→ Exercise directions:
Where a line in the listing below holds the word "height", count that line; give the total alone.

- Opening Delimiter -

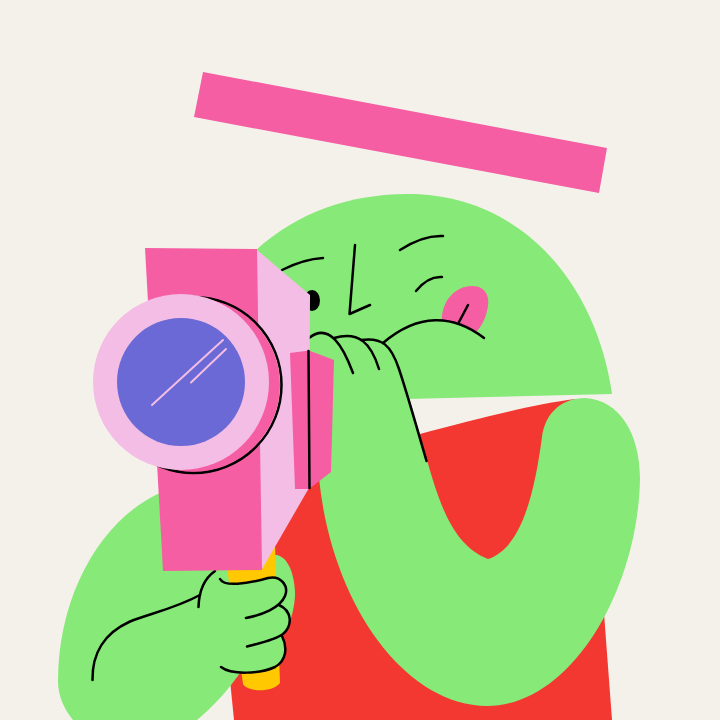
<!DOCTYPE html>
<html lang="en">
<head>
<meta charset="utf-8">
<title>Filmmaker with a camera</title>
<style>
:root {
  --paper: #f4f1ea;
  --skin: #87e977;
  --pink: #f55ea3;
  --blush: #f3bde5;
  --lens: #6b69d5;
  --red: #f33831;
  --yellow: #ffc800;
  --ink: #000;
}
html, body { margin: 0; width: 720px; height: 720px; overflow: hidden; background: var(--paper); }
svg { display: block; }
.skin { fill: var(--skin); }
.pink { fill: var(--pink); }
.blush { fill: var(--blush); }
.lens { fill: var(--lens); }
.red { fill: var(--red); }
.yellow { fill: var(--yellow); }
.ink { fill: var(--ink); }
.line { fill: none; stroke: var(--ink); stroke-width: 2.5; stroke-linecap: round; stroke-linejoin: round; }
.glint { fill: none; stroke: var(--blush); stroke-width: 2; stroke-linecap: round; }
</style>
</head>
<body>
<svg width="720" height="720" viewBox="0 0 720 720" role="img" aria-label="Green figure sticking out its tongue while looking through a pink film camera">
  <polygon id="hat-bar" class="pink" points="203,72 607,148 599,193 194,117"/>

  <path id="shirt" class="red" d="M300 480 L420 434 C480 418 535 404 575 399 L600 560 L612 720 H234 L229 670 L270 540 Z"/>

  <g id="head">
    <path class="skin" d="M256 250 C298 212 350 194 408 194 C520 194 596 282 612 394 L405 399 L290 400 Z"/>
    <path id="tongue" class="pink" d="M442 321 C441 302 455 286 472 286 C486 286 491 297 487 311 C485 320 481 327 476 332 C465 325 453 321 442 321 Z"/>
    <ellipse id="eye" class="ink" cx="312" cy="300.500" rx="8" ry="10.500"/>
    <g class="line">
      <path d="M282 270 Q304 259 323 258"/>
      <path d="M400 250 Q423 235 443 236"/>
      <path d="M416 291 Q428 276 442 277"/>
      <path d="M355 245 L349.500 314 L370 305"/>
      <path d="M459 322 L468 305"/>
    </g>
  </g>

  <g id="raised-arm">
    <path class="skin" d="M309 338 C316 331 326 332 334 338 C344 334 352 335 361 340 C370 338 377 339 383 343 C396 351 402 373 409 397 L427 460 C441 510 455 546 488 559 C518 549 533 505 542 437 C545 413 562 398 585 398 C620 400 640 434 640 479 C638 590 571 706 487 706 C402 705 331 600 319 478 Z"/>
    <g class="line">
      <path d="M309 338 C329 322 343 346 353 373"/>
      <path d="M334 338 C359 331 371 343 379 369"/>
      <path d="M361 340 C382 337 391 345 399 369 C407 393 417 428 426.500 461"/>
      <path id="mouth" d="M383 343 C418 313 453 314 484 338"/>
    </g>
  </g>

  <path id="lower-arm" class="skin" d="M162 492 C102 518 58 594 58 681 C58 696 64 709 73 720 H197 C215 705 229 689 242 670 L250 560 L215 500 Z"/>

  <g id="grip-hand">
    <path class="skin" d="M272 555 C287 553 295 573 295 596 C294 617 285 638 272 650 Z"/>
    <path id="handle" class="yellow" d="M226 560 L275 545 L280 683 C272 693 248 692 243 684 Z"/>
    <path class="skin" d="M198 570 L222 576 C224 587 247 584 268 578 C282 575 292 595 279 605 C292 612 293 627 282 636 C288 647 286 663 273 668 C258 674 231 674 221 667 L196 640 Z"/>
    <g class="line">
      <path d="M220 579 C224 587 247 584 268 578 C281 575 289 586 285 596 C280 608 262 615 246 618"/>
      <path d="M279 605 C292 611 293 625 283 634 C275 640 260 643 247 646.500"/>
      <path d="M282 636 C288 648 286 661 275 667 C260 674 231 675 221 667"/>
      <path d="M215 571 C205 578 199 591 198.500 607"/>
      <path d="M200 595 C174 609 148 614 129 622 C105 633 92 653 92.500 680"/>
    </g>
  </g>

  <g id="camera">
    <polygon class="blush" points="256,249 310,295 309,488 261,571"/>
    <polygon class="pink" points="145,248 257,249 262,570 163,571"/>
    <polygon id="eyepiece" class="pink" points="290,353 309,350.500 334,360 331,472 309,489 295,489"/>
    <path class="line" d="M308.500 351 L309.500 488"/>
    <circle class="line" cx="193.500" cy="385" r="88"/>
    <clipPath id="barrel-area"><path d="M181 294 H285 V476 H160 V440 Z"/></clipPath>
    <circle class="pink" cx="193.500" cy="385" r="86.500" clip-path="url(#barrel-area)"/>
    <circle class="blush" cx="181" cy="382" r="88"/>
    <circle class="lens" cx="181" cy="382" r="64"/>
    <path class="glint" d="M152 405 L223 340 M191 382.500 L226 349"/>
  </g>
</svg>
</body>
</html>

- Closing Delimiter -
- Opening Delimiter -

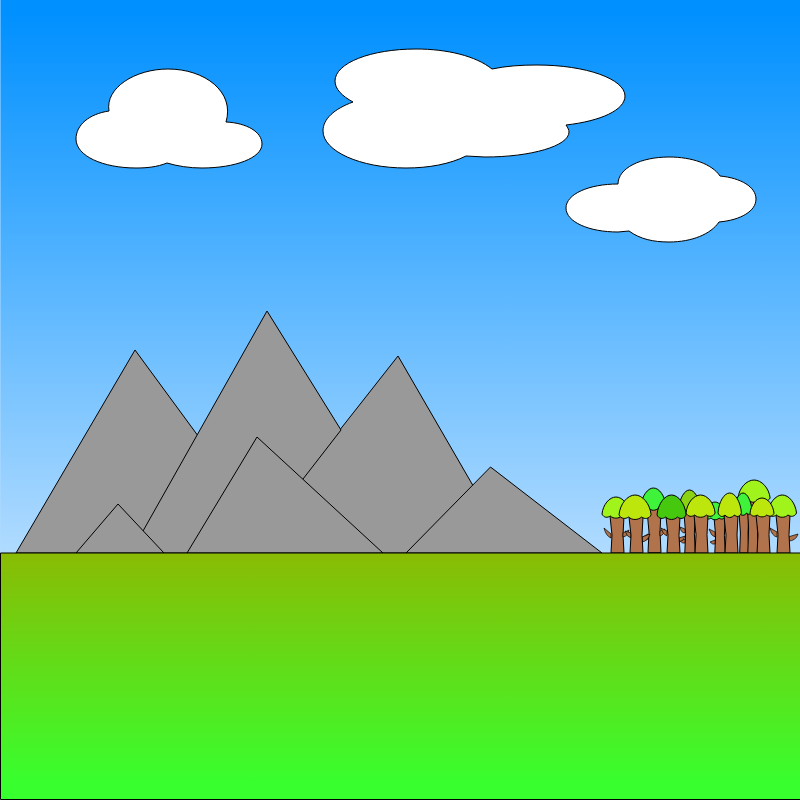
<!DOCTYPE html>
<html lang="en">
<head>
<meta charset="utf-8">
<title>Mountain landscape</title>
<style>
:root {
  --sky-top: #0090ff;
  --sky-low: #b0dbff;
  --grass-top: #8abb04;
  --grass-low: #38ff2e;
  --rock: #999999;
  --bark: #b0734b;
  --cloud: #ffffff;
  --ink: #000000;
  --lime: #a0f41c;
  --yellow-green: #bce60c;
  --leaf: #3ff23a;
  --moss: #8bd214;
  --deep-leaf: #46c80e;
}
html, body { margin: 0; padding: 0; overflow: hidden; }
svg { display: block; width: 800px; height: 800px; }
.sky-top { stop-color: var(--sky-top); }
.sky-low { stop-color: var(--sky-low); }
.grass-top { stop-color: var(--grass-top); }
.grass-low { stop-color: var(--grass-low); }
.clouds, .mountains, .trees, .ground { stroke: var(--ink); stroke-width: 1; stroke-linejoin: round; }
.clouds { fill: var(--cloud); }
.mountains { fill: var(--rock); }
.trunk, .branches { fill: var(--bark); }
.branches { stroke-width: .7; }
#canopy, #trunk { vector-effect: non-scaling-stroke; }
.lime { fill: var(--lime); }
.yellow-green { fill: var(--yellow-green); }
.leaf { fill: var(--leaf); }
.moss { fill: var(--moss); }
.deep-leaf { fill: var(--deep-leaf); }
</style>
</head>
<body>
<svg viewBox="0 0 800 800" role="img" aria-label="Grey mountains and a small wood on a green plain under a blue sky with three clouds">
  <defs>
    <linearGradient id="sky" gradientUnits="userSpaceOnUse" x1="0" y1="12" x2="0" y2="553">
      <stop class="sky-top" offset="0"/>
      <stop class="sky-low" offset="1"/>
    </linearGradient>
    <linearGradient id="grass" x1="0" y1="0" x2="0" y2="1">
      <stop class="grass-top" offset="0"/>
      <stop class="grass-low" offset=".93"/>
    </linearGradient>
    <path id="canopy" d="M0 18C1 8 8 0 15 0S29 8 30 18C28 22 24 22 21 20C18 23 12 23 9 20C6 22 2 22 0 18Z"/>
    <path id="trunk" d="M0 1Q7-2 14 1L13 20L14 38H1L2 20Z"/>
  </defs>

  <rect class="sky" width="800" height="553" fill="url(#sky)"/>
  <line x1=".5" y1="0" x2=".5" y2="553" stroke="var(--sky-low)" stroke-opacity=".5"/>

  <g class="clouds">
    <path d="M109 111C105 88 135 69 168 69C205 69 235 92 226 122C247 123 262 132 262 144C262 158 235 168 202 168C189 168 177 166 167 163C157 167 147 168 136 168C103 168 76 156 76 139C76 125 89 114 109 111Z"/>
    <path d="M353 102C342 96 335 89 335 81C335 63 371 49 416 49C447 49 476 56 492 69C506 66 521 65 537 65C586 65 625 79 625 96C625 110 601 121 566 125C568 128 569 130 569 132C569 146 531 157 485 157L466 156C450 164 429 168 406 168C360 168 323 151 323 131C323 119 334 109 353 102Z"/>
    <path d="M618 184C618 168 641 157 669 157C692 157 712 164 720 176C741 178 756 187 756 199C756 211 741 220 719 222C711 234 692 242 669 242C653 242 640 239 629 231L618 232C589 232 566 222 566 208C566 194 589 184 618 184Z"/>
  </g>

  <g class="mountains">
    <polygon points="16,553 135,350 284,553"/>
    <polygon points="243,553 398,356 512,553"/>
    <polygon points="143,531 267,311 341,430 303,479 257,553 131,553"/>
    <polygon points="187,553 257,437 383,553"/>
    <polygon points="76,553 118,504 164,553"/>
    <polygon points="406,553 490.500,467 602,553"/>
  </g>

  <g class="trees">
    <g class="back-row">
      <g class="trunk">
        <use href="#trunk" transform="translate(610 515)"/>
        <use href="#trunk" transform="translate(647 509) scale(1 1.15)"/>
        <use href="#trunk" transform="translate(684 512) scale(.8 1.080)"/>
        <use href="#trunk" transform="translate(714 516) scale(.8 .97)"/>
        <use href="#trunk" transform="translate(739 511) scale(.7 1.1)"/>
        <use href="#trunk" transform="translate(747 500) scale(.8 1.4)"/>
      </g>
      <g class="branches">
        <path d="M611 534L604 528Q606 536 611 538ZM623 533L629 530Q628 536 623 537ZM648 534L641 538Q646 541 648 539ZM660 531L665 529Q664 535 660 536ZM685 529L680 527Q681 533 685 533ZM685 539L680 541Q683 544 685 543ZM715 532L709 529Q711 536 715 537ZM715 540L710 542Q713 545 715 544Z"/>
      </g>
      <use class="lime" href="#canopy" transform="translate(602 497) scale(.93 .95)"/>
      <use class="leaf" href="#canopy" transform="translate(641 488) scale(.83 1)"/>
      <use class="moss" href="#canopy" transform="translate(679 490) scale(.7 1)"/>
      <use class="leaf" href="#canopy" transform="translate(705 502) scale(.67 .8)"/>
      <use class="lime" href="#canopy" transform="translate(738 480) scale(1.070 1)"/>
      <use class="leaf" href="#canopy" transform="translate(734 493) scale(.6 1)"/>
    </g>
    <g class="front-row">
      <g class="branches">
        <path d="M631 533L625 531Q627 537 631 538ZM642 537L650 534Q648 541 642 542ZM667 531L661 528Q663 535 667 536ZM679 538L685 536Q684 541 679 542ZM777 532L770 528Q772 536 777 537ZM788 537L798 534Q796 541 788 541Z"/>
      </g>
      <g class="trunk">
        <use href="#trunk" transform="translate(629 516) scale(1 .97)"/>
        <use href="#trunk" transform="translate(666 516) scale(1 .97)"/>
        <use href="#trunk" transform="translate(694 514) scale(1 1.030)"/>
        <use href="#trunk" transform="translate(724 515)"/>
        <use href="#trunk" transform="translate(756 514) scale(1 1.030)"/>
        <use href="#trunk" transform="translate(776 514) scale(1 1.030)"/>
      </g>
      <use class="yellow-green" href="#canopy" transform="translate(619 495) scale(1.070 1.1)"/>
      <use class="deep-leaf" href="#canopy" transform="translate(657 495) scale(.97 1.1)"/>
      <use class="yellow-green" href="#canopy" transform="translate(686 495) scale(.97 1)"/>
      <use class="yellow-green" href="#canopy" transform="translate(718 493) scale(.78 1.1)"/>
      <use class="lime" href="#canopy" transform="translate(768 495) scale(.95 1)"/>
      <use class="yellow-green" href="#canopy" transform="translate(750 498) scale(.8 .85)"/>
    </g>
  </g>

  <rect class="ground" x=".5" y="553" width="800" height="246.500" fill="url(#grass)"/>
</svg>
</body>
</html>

- Closing Delimiter -

→ Answer space:
5